With a clean circle of track set up and the transformer connected, it’s time to put the locomotive on the track and take it for a spin. Be sure to put one car behind the locomotive but don’t make a whole train. We want to give the locomotive enough of a load that it won’t be as likely to fly off the track but we don’t want to make it work too hard too soon.
Plug in the transformer and turn it on to a slow speed. Gradually increase the speed until the locomotive moves. Give the locomotive a push if it needs it. If it runs but not well, push it around the track to give it some help.
After these machines have been sitting unused for years or decades, it can take some time for them to get used to running again. But all of the Big Three made good products in the 1950s; chances of them running well after some coaxing are pretty high.
Before you run it extensively, it’s usually a good idea to lube them. Don’t reach for a can of WD-40; this calls for a better oil and more precision. If you have some 3-in-1 oil or another sewing machine oil, that’s good. Some people also use motor oil. Yes, some snobs won’t let anything less than Mobil 1 near their trains. At any rate, get some oil and a toothpick. Stick the tip of the toothpick in the oil, and touch the toothpick to any exposed axles you see. If you have any grease, put a very small amount of grease on the gears. If you don’t have grease, petroleum jelly can do in a pinch.
There are usually some gears inside as well, especially on post-1945 American Flyers, but always do the simple things first and see if they run, then stop unless the engine still has problems. It’s very easy to give an old engine new problems if you get too ambitious too quickly with your repair.
At any rate, chances are pretty good that your locomotive is running by now. I think I’ve messed with 15 different old locomotives over the course of the past year. This procedure was enough to get all but two of them running–including a locomotive that dated from the 1920s.
I hope you’ve found this post helpful.
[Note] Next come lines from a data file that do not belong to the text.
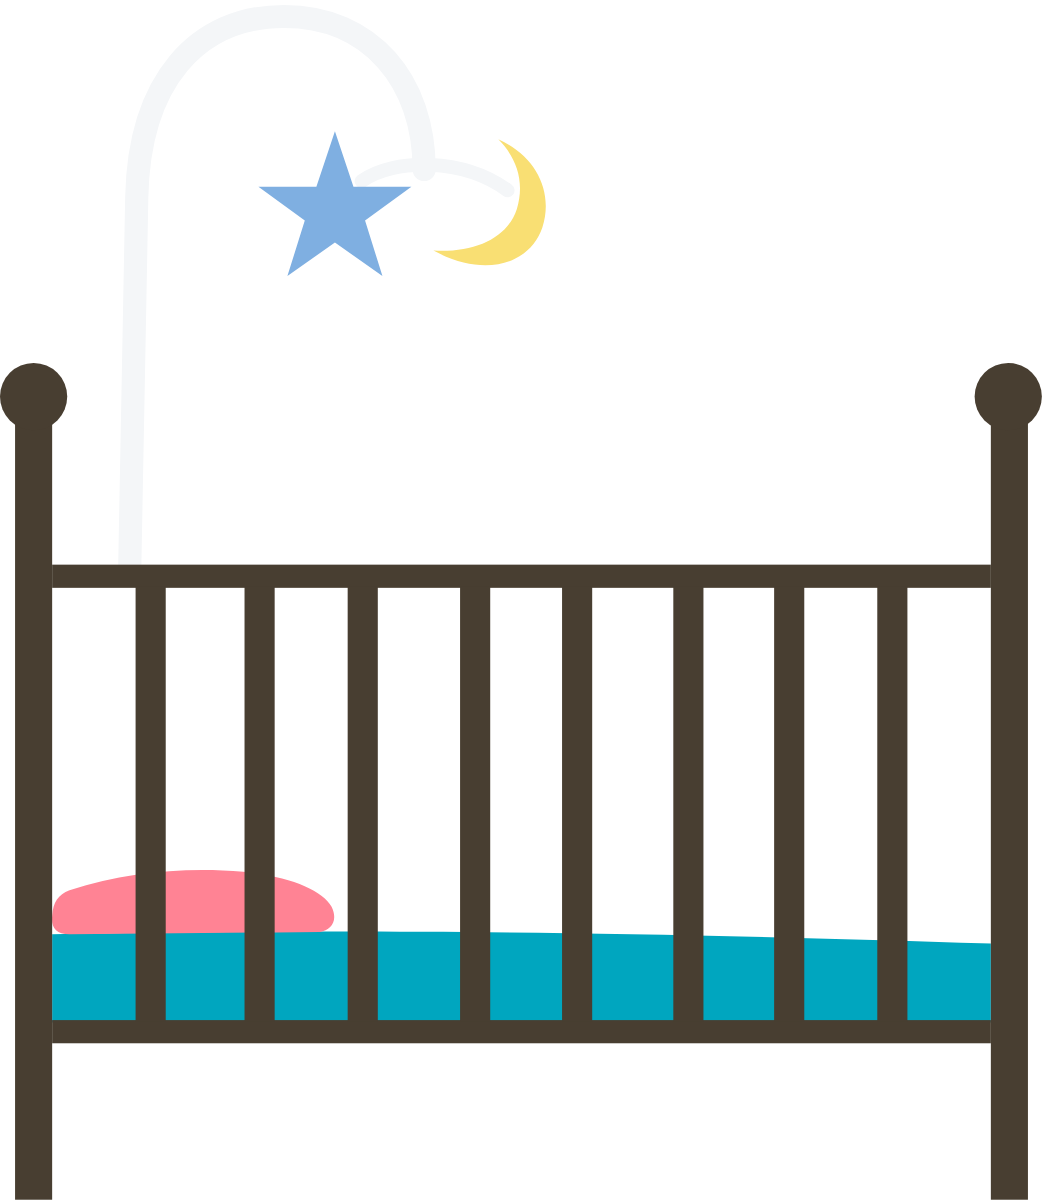
<!DOCTYPE html>
<html lang="en">
<head>
<meta charset="utf-8">
<title>Nursery Crib</title>
<style>
  :root {
    --crib-wood: #483e31;
    --mattress-teal: #00a6bf;
    --pillow-pink: #ff8394;
    --mobile-arm: #f4f6f8;
    --star-blue: #7fafe1;
    --moon-yellow: #f9df73;
    --page-bg: #ffffff;
  }
  html, body {
    margin: 0;
    padding: 0;
    width: 1043px;
    height: 1200px;
    overflow: hidden;
    background: var(--page-bg);
  }
  .crib-artwork {
    display: block;
    width: 1043px;
    height: 1200px;
  }
  .wood { fill: var(--crib-wood); }
  .mattress { fill: var(--mattress-teal); }
  .pillow { fill: var(--pillow-pink); }
  .mobile-arm { fill: none; stroke: var(--mobile-arm); stroke-width: 20; stroke-linecap: round; }
  .mobile-hoop { fill: none; stroke: var(--mobile-arm); stroke-width: 12; stroke-linecap: round; }
  .star { fill: var(--star-blue); }
  .moon { fill: var(--moon-yellow); }
</style>
</head>
<body>
<svg class="crib-artwork" viewBox="0 0 900 1035" role="img" aria-label="Baby crib with a star and moon mobile">
  <defs>
    <rect id="slat" width="26" height="375" y="506"/>
  </defs>

  <g class="mobile">
    <path class="mobile-arm" d="M112 487 L118 170 C120 70 170 14 245 14 C320 14 366 70 366 146"/>
    <path class="mobile-hoop" d="M312 156 C340 136 400 136 438 164"/>
    <polygon class="star" points="289,113 305,161 355,161 315,190 330,238 289,209 248,238 263,190 223,161 273,161"/>
    <path class="moon" d="M430 120 C462 134 478 165 468 196 C457 228 418 240 374 216 C410 218 438 205 446 180 C453 157 446 136 430 120 Z"/>
  </g>

  <g class="bedding">
    <path class="mattress" d="M45 806 C250 802 500 802 855 814 L855 882 L45 882 Z"/>
    <path class="pillow" d="M60 768 C110 752 160 748 210 752 C250 756 278 768 286 782 C292 794 286 802 276 804 L60 806 C48 806 44 800 45 790 C46 778 50 772 60 768 Z"/>
  </g>

  <g class="crib-frame wood">
    <rect x="13" y="350" width="32" height="685"/>
    <circle cx="29" cy="342" r="29"/>
    <rect x="855" y="350" width="32" height="685"/>
    <circle cx="870" cy="342" r="29"/>
    <rect x="45" y="487" width="810" height="20"/>
    <rect x="45" y="880" width="810" height="20"/>
    <use href="#slat" x="117"/>
    <use href="#slat" x="211"/>
    <use href="#slat" x="300"/>
    <use href="#slat" x="397"/>
    <use href="#slat" x="485"/>
    <use href="#slat" x="581"/>
    <use href="#slat" x="668"/>
    <use href="#slat" x="757"/>
  </g>
</svg>
</body>
</html>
If you have, please share a link, whether it’s on your own blog, a forum, Twitter, or Facebook.
David L. Farquhar, computer security professional, train hobbyist, and landlord